All of this is a fitting reflection for today's Feast of St. Thomas the Apostle, the one known as Doubting Thomas, who said, upon hearing the other apostles tell of their encounter with the resurrected Lord, "Unless I see in his hands the mark of the nails, and place my finger into the mark of the nails, and place my hand into his side, I will never believe" (John 20:25). As we all know, the Lord showed Thomas the proofs he demanded eight days later. This shows that Thomas' initial doubt was not borne of a cynical skepticism, but of an authentic desire, not only to see and believe, but to follow, to live. St. Thomas' encounter with the Risen Lord gave his life, to borrow words from the Holy Father "a new horizon and a decisive direction" (Deus Caritas Est par. 1).
Indeed, encountering the Risen Christ can't but give one hope, which is the flower of faith-faith being knowledge, not mere belief, which reduction amounts to hoping against hope (i.e., wishing). Hope is certainty about our destiny, the point and purpose of our lives, showing us that "Christ does not save us from our humanity, but through it; he does not save us from the world, but came into the world, so that through him the world might be saved" (Pope Benedict XVI Christmas Urbi et Orbi 2006).

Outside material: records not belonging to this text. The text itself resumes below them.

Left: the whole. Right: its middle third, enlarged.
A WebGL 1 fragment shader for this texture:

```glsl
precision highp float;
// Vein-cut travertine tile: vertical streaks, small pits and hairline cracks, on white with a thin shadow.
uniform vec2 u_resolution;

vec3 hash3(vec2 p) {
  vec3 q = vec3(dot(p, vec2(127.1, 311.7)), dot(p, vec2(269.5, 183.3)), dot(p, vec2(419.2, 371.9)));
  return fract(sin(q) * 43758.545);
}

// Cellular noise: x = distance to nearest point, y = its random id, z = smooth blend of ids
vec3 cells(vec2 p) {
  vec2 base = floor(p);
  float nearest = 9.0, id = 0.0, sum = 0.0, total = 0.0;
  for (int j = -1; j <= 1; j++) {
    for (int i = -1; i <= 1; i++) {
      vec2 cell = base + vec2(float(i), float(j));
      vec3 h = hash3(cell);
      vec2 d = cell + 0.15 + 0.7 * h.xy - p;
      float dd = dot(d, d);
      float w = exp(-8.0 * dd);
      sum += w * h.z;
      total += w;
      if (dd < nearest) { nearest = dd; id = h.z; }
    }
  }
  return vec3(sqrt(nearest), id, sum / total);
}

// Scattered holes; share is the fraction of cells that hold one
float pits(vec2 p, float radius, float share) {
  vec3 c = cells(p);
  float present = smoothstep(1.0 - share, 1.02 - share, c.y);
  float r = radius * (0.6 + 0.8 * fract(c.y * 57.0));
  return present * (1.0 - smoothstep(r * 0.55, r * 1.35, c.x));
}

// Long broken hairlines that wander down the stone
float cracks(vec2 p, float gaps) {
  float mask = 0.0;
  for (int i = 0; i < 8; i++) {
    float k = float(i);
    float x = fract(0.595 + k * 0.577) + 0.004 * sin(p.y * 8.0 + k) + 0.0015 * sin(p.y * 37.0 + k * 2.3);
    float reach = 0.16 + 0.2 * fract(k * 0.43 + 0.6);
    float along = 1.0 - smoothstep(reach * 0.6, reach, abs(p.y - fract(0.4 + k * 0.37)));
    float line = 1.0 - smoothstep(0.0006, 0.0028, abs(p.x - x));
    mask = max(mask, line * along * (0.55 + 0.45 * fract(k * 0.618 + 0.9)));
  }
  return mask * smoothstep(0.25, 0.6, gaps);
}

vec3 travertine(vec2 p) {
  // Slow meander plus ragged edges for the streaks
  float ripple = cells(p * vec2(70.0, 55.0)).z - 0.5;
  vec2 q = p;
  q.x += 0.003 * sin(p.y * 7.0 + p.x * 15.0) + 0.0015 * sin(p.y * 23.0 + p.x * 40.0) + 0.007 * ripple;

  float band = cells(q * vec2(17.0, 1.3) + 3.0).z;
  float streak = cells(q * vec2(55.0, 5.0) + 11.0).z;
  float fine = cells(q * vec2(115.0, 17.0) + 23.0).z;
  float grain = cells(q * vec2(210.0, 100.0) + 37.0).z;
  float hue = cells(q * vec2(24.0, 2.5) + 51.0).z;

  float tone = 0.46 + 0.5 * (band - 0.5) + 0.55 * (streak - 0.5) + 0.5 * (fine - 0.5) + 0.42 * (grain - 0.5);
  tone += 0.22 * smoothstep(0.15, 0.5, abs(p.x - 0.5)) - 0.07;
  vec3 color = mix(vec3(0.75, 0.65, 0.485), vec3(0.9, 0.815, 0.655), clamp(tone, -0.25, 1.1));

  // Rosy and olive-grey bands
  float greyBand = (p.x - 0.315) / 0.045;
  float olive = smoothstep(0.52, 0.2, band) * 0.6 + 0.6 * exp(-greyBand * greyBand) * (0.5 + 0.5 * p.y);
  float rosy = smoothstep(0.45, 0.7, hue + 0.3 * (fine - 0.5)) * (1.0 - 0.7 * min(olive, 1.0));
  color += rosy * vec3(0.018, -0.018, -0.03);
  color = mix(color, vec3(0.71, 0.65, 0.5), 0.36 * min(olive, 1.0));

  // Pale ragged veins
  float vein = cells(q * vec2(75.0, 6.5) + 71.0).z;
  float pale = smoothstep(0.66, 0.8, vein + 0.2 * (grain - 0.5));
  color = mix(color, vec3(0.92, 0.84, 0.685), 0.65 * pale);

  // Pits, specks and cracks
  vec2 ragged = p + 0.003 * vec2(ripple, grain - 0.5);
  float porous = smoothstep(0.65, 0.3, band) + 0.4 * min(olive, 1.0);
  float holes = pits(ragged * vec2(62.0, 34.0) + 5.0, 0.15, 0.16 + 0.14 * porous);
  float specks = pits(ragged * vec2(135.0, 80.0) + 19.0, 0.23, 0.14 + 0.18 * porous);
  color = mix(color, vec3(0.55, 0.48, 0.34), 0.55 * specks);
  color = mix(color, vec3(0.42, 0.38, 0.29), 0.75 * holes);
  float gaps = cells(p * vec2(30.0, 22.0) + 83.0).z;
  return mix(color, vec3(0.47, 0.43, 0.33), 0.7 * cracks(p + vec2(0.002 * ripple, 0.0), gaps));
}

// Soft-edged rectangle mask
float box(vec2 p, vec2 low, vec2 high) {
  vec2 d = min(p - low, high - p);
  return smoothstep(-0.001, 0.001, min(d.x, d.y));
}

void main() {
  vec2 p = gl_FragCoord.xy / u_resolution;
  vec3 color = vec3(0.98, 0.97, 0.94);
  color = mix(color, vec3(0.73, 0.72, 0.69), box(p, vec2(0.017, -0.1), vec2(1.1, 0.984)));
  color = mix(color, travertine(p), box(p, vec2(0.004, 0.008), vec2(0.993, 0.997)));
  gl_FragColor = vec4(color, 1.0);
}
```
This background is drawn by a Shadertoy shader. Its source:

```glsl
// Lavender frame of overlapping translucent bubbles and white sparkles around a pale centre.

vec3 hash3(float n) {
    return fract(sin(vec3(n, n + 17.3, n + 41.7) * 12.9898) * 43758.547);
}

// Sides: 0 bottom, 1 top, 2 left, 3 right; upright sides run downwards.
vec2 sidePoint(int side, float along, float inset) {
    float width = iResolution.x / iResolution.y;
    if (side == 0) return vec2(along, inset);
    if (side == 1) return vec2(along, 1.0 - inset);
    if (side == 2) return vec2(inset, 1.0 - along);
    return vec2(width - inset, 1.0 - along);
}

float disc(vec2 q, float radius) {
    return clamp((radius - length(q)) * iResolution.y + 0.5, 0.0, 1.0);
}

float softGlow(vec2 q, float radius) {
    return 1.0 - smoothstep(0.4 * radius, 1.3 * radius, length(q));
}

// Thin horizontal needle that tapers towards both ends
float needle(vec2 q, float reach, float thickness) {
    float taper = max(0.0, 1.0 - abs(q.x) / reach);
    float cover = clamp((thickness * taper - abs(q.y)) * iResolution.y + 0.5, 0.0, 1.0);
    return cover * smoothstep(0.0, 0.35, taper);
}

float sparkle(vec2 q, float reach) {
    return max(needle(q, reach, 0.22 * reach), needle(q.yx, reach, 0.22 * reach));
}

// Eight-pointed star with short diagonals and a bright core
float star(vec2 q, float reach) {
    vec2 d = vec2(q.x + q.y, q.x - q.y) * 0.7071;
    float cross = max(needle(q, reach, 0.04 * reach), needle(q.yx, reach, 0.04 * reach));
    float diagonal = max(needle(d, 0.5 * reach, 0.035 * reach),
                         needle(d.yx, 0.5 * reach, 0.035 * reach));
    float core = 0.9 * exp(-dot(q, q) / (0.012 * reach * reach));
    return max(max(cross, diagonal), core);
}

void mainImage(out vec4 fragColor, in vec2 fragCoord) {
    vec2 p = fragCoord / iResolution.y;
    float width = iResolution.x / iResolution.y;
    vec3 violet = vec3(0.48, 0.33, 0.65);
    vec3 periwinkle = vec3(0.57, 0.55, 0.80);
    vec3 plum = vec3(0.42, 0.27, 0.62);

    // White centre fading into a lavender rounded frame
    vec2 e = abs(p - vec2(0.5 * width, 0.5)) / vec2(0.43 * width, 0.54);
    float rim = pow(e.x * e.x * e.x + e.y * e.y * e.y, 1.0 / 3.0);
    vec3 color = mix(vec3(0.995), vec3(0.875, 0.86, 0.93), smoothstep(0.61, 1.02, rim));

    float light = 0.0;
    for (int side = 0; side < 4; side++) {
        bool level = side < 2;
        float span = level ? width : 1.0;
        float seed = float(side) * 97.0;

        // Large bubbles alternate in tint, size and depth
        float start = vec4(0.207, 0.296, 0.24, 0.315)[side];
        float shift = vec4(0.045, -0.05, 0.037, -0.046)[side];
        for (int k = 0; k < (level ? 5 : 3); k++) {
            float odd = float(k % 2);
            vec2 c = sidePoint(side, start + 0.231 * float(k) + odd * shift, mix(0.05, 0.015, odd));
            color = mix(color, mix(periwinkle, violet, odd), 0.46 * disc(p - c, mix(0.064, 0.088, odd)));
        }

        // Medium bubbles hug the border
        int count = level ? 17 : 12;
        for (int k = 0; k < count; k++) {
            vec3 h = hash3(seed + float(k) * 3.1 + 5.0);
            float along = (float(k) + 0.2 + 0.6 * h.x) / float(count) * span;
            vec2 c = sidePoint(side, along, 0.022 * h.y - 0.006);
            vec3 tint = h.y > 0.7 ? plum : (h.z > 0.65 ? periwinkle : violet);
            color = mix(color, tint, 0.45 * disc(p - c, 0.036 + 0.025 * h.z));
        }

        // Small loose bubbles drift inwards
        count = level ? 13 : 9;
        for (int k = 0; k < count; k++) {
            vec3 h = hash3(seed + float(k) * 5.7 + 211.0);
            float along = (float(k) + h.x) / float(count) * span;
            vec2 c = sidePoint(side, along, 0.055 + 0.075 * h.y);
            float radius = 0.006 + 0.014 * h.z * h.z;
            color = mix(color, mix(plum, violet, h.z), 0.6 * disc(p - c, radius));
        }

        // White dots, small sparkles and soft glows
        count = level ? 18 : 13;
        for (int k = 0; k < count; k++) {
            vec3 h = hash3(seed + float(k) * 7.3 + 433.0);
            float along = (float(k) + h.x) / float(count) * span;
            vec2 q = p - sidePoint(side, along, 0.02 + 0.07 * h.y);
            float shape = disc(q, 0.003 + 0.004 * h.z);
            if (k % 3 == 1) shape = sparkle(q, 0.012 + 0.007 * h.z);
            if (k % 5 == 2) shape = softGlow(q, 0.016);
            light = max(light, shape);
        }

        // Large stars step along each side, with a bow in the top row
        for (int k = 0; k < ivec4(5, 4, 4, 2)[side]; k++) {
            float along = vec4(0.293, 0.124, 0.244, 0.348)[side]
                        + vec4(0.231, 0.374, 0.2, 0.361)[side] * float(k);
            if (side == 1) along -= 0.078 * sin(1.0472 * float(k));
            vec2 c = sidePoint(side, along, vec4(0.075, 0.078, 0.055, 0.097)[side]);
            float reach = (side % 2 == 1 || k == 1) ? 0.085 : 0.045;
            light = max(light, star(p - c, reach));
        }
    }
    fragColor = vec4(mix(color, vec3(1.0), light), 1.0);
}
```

As far as I am concerned, insofar as one's blogging is in the service of the Gospel, which means it is borne from the same desire as Doubting Thomas' initial disbelief, which was perhaps the result of him thinking it too good to be true, then there is something of value. Who knows, it is maybe even the manifestation of a particular charism, a gift of the Holy Spirit? I believe that it is for this reason that after an initial period of decrying Catholic blogging, being suspicious of it, discerning its value, that even the Pontiff now actively encourages on-line efforts.